▶ [WHAT IS NEEDED]: What is needed is an exact copy of the records below, minus any pictures.

(Records excerpted from a collection)
•••••

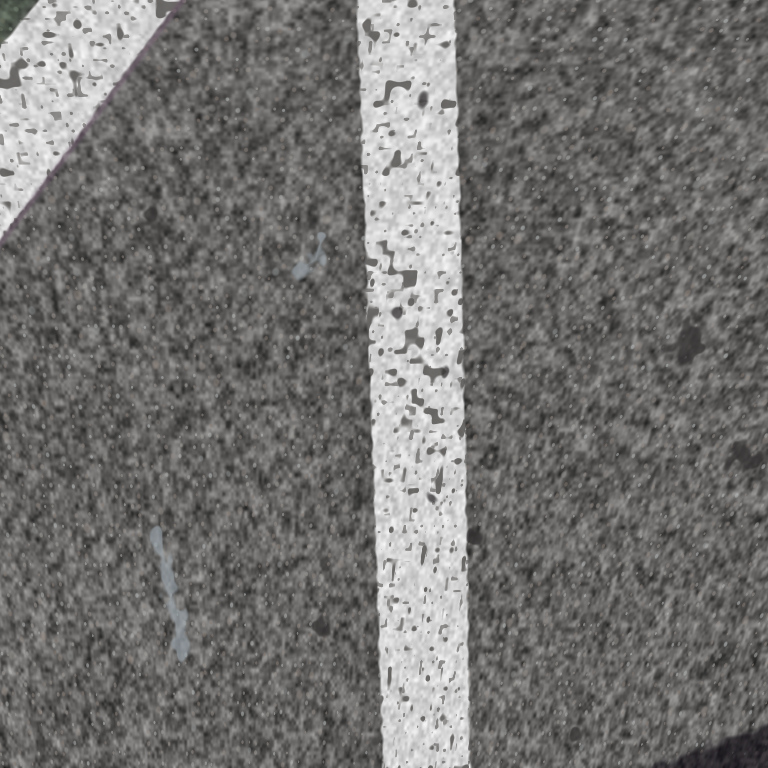
A Shadertoy shader for this texture:

```glsl
// Draws worn white road stripes on grainy grey asphalt with chips, stains and scuffs.

float hash(vec2 p) {
    vec3 q = fract(vec3(p.xyx) * 0.1031);
    q += dot(q, q.yzx + 33.33);
    return fract((q.x + q.y) * q.z);
}

float noise(vec2 p) {
    vec2 cell = floor(p), f = fract(p);
    f = f * f * (3.0 - 2.0 * f);
    float low = mix(hash(cell), hash(cell + vec2(1, 0)), f.x);
    float high = mix(hash(cell + vec2(0, 1)), hash(cell + vec2(1, 1)), f.x);
    return mix(low, high, f.y);
}

// Sheared coordinates give the grain its slanted, upright streaks.
vec2 slant(vec2 p, float lean) {
    return vec2(p.x + lean * p.y, p.y * 0.62) + 3.0;
}

// One jittered pebble per cell: x = coverage, y = random tint.
vec2 pebbles(vec2 p, float scale, float density) {
    vec2 q = p * scale, cell = floor(q);
    vec2 jitter = vec2(hash(cell + 17.0), hash(cell + 53.0));
    float radius = mix(0.18, 0.36, hash(cell + 91.0));
    float d = length(fract(q) - mix(vec2(0.35), vec2(0.65), jitter));
    float present = step(hash(cell + 7.0), density);
    return vec2(present * (1.0 - smoothstep(radius * 0.4, radius, d)), hash(cell + 131.0));
}

float segmentDistance(vec2 p, vec2 a, vec2 b) {
    vec2 pa = p - a, ba = b - a;
    return length(pa - ba * clamp(dot(pa, ba) / dot(ba, ba), 0.0, 1.0));
}

// Ragged blot whose outline is broken up by the grain.
float blot(float d, float radius, float grain) {
    return 1.0 - smoothstep(0.35 * radius, radius, d + (grain - 0.5) * radius * 1.5);
}

// Soft coverage of the region where d is negative.
float fill(float d, float softness) {
    return 1.0 - smoothstep(-softness, softness, d);
}

vec3 asphalt(vec2 p, vec2 g) {
    float coarse = noise(g * 105.0), medium = noise(g * 190.0 + 40.0);
    float fine = noise(g * 330.0 + 80.0), broad = noise(p * 9.0);
    float tone = 0.383 + 0.17 * (coarse - 0.5) + 0.24 * (medium - 0.5)
               + 0.16 * (fine - 0.5) + 0.035 * (broad - 0.5);
    vec3 col = tone * vec3(1.01, 1.0, 0.985);

    // Pale and tinted stones of two sizes
    vec2 small = pebbles(g, 125.0, 0.30);
    vec2 large = pebbles(g + 5.3, 68.0, 0.13);
    vec3 warm = vec3(0.60, 0.54, 0.50), cool = vec3(0.60, 0.62, 0.62);
    col = mix(col, mix(warm, cool, small.y) * (0.85 + 0.35 * small.y), 0.55 * small.x);
    col = mix(col, mix(warm, cool, large.y), 0.45 * large.x);
    return col;
}

vec3 paint(vec2 p, vec2 g) {
    float mottle = noise(g * 170.0 + 11.0), fine = noise(g * 310.0 + 29.0);
    float tone = 0.83 + 0.14 * (mottle - 0.5) + 0.15 * (fine - 0.5);

    // Chips cluster in worn patches, more of them toward the top
    float wear = 0.12 * noise(p * 14.0) + 0.05 * p.y;
    float chip = smoothstep(0.84, 0.97, noise(g * 125.0 + 61.0) + wear);
    float pit = smoothstep(0.86, 0.98, noise(g * 210.0 + 73.0) + wear * 0.8);
    return mix(vec3(tone), vec3(0.34, 0.33, 0.32), max(0.85 * chip, 0.6 * pit));
}

void mainImage(out vec4 fragColor, in vec2 fragCoord) {
    vec2 p = fragCoord / iResolution.xy;
    vec2 g = slant(p, mix(0.12, -0.3, p.x));
    float soft = max(0.0022, 0.8 / iResolution.y);
    float grain = noise(g * 130.0 + 19.0);
    float rough = (grain - 0.5) * 0.004;

    // Upright stripe, widening toward the bottom
    float leftEdge = 0.499 - 0.034 * p.y;
    float rightEdge = 0.612 - 0.012 * p.y - 0.008 * p.y * p.y;
    float upright = max(leftEdge - p.x, p.x - rightEdge);

    // Diagonal stripe across the upper left corner
    float lowerSide = dot(p - vec2(0.0, 0.6875), vec2(0.8, -0.6));
    float upperSide = dot(p - vec2(0.0, 0.9375), vec2(-0.78, 0.625));
    float diagonal = max(lowerSide, upperSide);

    vec3 col = asphalt(p, g);
    col *= 1.0 - 0.13 * exp(-max(upright, 0.0) * 70.0);
    col = mix(col, col * vec3(0.70, 0.78, 0.70), fill(-upperSide, 0.01));
    float fringe = exp(-pow((lowerSide - 0.003) / 0.004, 2.0));
    float painted = max(fill(upright + rough, soft), fill(diagonal + rough, soft));
    col = mix(col, paint(p, g), painted);
    col = mix(col, vec3(0.43, 0.34, 0.42), 0.5 * fringe);

    // Dark seam in the lower right corner
    float seam = dot(p - vec2(0.84, 0.0), vec2(-0.33, 0.94));
    col = mix(col, col * 0.42 + vec3(0.012, 0.0, 0.02), fill(seam + rough * 3.0, 0.006));

    // Tar spots: centre and radius
    vec3 spots[10] = vec3[10](
        vec3(0.202, 0.722, 0.014), vec3(0.895, 0.553, 0.030), vec3(0.967, 0.401, 0.022),
        vec3(0.618, 0.300, 0.010), vec3(0.417, 0.182, 0.012), vec3(0.515, 0.592, 0.010),
        vec3(0.551, 0.868, 0.010), vec3(0.582, 0.518, 0.008), vec3(0.562, 0.353, 0.008),
        vec3(0.749, 0.046, 0.009));
    for (int i = 0; i < 10; i++) {
        float stain = blot(length(p - spots[i].xy), spots[i].z, grain);
        col = mix(col, vec3(0.20, 0.19, 0.19), 0.75 * stain);
    }

    // Pale bluish scuffs
    float scuff = blot(segmentDistance(p, vec2(0.206, 0.305), vec2(0.220, 0.232)), 0.009, grain);
    scuff = max(scuff, blot(segmentDistance(p, vec2(0.220, 0.232), vec2(0.239, 0.150)), 0.013, grain));
    scuff = max(scuff, blot(segmentDistance(p, vec2(0.388, 0.648), vec2(0.411, 0.662)), 0.010, grain));
    scuff = max(scuff, blot(segmentDistance(p, vec2(0.411, 0.662), vec2(0.420, 0.692)), 0.006, grain));
    col = mix(col, vec3(0.60, 0.64, 0.67), 0.65 * scuff);

    fragColor = vec4(clamp(col, 0.0, 1.0), 1.0);
}
```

•••••

▶ [REPLY]:
A Shadertoy shader for this texture:

```glsl
// Draws worn white road stripes on grainy grey asphalt with chips, stains and scuffs.

float hash(vec2 p) {
    vec3 q = fract(vec3(p.xyx) * 0.1031);
    q += dot(q, q.yzx + 33.33);
    return fract((q.x + q.y) * q.z);
}

float noise(vec2 p) {
    vec2 cell = floor(p), f = fract(p);
    f = f * f * (3.0 - 2.0 * f);
    float low = mix(hash(cell), hash(cell + vec2(1, 0)), f.x);
    float high = mix(hash(cell + vec2(0, 1)), hash(cell + vec2(1, 1)), f.x);
    return mix(low, high, f.y);
}

// Sheared coordinates give the grain its slanted, upright streaks.
vec2 slant(vec2 p, float lean) {
    return vec2(p.x + lean * p.y, p.y * 0.62) + 3.0;
}

// One jittered pebble per cell: x = coverage, y = random tint.
vec2 pebbles(vec2 p, float scale, float density) {
    vec2 q = p * scale, cell = floor(q);
    vec2 jitter = vec2(hash(cell + 17.0), hash(cell + 53.0));
    float radius = mix(0.18, 0.36, hash(cell + 91.0));
    float d = length(fract(q) - mix(vec2(0.35), vec2(0.65), jitter));
    float present = step(hash(cell + 7.0), density);
    return vec2(present * (1.0 - smoothstep(radius * 0.4, radius, d)), hash(cell + 131.0));
}

float segmentDistance(vec2 p, vec2 a, vec2 b) {
    vec2 pa = p - a, ba = b - a;
    return length(pa - ba * clamp(dot(pa, ba) / dot(ba, ba), 0.0, 1.0));
}

// Ragged blot whose outline is broken up by the grain.
float blot(float d, float radius, float grain) {
    return 1.0 - smoothstep(0.35 * radius, radius, d + (grain - 0.5) * radius * 1.5);
}

// Soft coverage of the region where d is negative.
float fill(float d, float softness) {
    return 1.0 - smoothstep(-softness, softness, d);
}

vec3 asphalt(vec2 p, vec2 g) {
    float coarse = noise(g * 105.0), medium = noise(g * 190.0 + 40.0);
    float fine = noise(g * 330.0 + 80.0), broad = noise(p * 9.0);
    float tone = 0.383 + 0.17 * (coarse - 0.5) + 0.24 * (medium - 0.5)
               + 0.16 * (fine - 0.5) + 0.035 * (broad - 0.5);
    vec3 col = tone * vec3(1.01, 1.0, 0.985);

    // Pale and tinted stones of two sizes
    vec2 small = pebbles(g, 125.0, 0.30);
    vec2 large = pebbles(g + 5.3, 68.0, 0.13);
    vec3 warm = vec3(0.60, 0.54, 0.50), cool = vec3(0.60, 0.62, 0.62);
    col = mix(col, mix(warm, cool, small.y) * (0.85 + 0.35 * small.y), 0.55 * small.x);
    col = mix(col, mix(warm, cool, large.y), 0.45 * large.x);
    return col;
}

vec3 paint(vec2 p, vec2 g) {
    float mottle = noise(g * 170.0 + 11.0), fine = noise(g * 310.0 + 29.0);
    float tone = 0.83 + 0.14 * (mottle - 0.5) + 0.15 * (fine - 0.5);

    // Chips cluster in worn patches, more of them toward the top
    float wear = 0.12 * noise(p * 14.0) + 0.05 * p.y;
    float chip = smoothstep(0.84, 0.97, noise(g * 125.0 + 61.0) + wear);
    float pit = smoothstep(0.86, 0.98, noise(g * 210.0 + 73.0) + wear * 0.8);
    return mix(vec3(tone), vec3(0.34, 0.33, 0.32), max(0.85 * chip, 0.6 * pit));
}

void mainImage(out vec4 fragColor, in vec2 fragCoord) {
    vec2 p = fragCoord / iResolution.xy;
    vec2 g = slant(p, mix(0.12, -0.3, p.x));
    float soft = max(0.0022, 0.8 / iResolution.y);
    float grain = noise(g * 130.0 + 19.0);
    float rough = (grain - 0.5) * 0.004;

    // Upright stripe, widening toward the bottom
    float leftEdge = 0.499 - 0.034 * p.y;
    float rightEdge = 0.612 - 0.012 * p.y - 0.008 * p.y * p.y;
    float upright = max(leftEdge - p.x, p.x - rightEdge);

    // Diagonal stripe across the upper left corner
    float lowerSide = dot(p - vec2(0.0, 0.6875), vec2(0.8, -0.6));
    float upperSide = dot(p - vec2(0.0, 0.9375), vec2(-0.78, 0.625));
    float diagonal = max(lowerSide, upperSide);

    vec3 col = asphalt(p, g);
    col *= 1.0 - 0.13 * exp(-max(upright, 0.0) * 70.0);
    col = mix(col, col * vec3(0.70, 0.78, 0.70), fill(-upperSide, 0.01));
    float fringe = exp(-pow((lowerSide - 0.003) / 0.004, 2.0));
    float painted = max(fill(upright + rough, soft), fill(diagonal + rough, soft));
    col = mix(col, paint(p, g), painted);
    col = mix(col, vec3(0.43, 0.34, 0.42), 0.5 * fringe);

    // Dark seam in the lower right corner
    float seam = dot(p - vec2(0.84, 0.0), vec2(-0.33, 0.94));
    col = mix(col, col * 0.42 + vec3(0.012, 0.0, 0.02), fill(seam + rough * 3.0, 0.006));

    // Tar spots: centre and radius
    vec3 spots[10] = vec3[10](
        vec3(0.202, 0.722, 0.014), vec3(0.895, 0.553, 0.030), vec3(0.967, 0.401, 0.022),
        vec3(0.618, 0.300, 0.010), vec3(0.417, 0.182, 0.012), vec3(0.515, 0.592, 0.010),
        vec3(0.551, 0.868, 0.010), vec3(0.582, 0.518, 0.008), vec3(0.562, 0.353, 0.008),
        vec3(0.749, 0.046, 0.009));
    for (int i = 0; i < 10; i++) {
        float stain = blot(length(p - spots[i].xy), spots[i].z, grain);
        col = mix(col, vec3(0.20, 0.19, 0.19), 0.75 * stain);
    }

    // Pale bluish scuffs
    float scuff = blot(segmentDistance(p, vec2(0.206, 0.305), vec2(0.220, 0.232)), 0.009, grain);
    scuff = max(scuff, blot(segmentDistance(p, vec2(0.220, 0.232), vec2(0.239, 0.150)), 0.013, grain));
    scuff = max(scuff, blot(segmentDistance(p, vec2(0.388, 0.648), vec2(0.411, 0.662)), 0.010, grain));
    scuff = max(scuff, blot(segmentDistance(p, vec2(0.411, 0.662), vec2(0.420, 0.692)), 0.006, grain));
    col = mix(col, vec3(0.60, 0.64, 0.67), 0.65 * scuff);

    fragColor = vec4(clamp(col, 0.0, 1.0), 1.0);
}
```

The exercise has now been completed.